Fuentes, who has always described himself as a doctor who simply wanted to help athletes, flatly denies this.

In his written defense, a copy of which was published by the Spanish daily El Pais, the Canary Islands doctor said the blood and plasma were stored in “ideal conditions.”

“None of the athletes in this case have been been harmed,” he said.

Former cyclist Jesus Manzano, scheduled to testify on February 11, is expected to argue otherwise.

Manzano, a former rider on the Spanish team Kelme, for which Fuentes was then the head doctor, was sacked after the 2004 Vuelta a España after being discovered with a woman in his hotel room.

He subsequently disclosed the extent of doping in the Spanish team, claiming that he received blood transfusions and was taken to hospital during the 2003 Tour after collapsing on the stage to Morzine in the French Alps.

Another witness will be Contador, winner of the 2007 and ’09 Tours, who has returned to competition after serving a ban for the banned substance clenbuterol, which he blamed on a contaminated steak.

The 30-year-old Contador, due to appear February 5, was initially linked to Operación Puerto but was later cleared of any involvement by a Spanish judge and the Union Cycliste Internationale (UCI).

Although a number of top cyclists were implicated in the affair, initial reports, as well as Fuentes, have said that other athletes — primarily tennis players and footballers — had been involved.

Those statements were later retracted, and the investigators’ final report contained a list of 58 clients, all cyclists.

However, WADA director-general Howman says that all evidence — not just that leveled against cyclists — should be handed over to his agency, which is a party in the case and has fought hard to bring it to court.

“It’s not just other cases in cycling but in a range of sports,” Howman told The Guardian newspaper. “The whole purpose of the exercise, and the reason we’ve been so resolute in pursuing this to court, has been to find out who those athletes are. We need to know what those sports are and who those athletes are so the information can be handed over to agencies who can do something about it.

“Every possible block has been put in the way. We want people to share that information through Interpol or some other means so that everyone can benefit from it. We were told it wasn’t just one sport. But we’ve never been given the follow-up data.
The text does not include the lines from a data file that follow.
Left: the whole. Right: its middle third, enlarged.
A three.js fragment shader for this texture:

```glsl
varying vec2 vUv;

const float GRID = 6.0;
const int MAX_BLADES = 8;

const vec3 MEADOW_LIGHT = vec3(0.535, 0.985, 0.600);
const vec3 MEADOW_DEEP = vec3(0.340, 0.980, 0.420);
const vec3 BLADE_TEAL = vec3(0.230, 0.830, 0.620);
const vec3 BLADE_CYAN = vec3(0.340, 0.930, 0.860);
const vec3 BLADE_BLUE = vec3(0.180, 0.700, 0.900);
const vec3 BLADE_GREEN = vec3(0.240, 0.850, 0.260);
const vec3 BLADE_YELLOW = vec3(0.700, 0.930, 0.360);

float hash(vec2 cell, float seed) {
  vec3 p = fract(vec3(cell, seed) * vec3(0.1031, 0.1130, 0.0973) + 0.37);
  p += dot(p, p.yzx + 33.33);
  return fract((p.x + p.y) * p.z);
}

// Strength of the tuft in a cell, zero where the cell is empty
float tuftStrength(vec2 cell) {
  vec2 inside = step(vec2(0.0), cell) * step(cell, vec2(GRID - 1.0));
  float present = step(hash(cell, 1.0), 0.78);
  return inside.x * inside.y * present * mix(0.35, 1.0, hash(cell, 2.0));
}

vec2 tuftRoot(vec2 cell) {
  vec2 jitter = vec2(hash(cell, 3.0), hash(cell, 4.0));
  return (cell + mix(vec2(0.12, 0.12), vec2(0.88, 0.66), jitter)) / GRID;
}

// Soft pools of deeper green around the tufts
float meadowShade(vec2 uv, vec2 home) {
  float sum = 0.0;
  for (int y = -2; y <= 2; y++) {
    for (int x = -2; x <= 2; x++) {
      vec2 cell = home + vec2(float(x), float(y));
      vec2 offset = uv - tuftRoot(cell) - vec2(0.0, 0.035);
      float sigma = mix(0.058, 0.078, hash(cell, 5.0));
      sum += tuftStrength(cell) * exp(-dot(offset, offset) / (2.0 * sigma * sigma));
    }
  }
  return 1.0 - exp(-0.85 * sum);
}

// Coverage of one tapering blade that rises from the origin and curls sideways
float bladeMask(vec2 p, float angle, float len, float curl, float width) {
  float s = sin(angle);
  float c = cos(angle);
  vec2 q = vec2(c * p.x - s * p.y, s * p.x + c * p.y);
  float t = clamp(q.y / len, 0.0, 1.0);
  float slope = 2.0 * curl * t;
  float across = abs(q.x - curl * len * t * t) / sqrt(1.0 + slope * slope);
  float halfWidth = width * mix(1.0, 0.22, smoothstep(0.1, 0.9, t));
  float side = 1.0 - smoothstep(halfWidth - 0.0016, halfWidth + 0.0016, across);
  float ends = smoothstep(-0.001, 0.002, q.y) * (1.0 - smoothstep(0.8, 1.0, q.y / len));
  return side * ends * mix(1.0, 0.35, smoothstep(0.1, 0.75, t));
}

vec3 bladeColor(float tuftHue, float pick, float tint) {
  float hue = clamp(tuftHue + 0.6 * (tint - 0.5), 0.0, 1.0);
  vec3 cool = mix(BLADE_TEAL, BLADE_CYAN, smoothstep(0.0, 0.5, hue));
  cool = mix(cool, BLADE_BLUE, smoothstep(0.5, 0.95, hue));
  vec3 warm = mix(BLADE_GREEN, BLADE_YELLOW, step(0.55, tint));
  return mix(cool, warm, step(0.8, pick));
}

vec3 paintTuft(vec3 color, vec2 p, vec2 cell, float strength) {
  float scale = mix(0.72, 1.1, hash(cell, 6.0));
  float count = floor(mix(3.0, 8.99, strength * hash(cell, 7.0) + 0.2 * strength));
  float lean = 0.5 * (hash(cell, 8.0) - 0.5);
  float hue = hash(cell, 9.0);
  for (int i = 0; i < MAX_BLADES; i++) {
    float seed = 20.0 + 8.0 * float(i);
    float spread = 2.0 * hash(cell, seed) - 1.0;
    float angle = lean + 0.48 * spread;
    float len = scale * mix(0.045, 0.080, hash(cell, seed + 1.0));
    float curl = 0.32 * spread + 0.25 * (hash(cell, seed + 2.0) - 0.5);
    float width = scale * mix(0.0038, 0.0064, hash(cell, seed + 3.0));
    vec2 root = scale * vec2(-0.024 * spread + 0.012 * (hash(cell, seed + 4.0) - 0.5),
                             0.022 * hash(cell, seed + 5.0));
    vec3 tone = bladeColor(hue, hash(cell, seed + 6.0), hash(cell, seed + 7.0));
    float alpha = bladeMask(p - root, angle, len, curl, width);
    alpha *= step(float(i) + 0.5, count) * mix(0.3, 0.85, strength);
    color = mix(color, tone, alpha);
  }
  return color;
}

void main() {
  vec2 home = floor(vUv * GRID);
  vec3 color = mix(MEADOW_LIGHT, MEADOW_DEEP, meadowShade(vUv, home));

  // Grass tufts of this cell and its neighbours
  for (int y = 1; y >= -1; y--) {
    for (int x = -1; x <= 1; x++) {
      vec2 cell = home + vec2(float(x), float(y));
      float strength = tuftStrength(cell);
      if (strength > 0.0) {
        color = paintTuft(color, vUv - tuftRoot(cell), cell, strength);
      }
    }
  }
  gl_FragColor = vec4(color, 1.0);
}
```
This has so far proved to be a very unfair caricature of one sport, where there were others involved.”

Of the cyclists implicated, only six have suffered sporting sanctions: Valverde, Germans Jan Ullrich and Jörg Jaksche, and Italians Basso, Michele Scarponi and Giampaolo Caruso, who was later acquitted by the international Court of Arbitration for Sport (CAS).

The investigating judge, Antonio Serrano, closed the case twice, in 2007 and 2008, on the grounds that the doping-related allegations were not illegal at the time and that the small amounts found of blood booster EPO (erythropoietin) did not constitute a health risk.

The Madrid provincial courts obliged him to re-open the case.

But Manzano said last week that he had little hope that the case, scheduled to last until March 22, would provide many answers.

“I don’t have many hopes with the judges having opened and closed the case so many times,” he told The Guardian. “There are 100 bags of blood that nobody knows who they belong to, and many other things, a lot of [doping] products. There are things we will never know.”

Spain now is preparing a new anti-doping law, aiming to harmonize its legislation with the World Anti-Doping Agency’s anti-doping code.

 Editor’s note: Agence France Presse contributed to this report.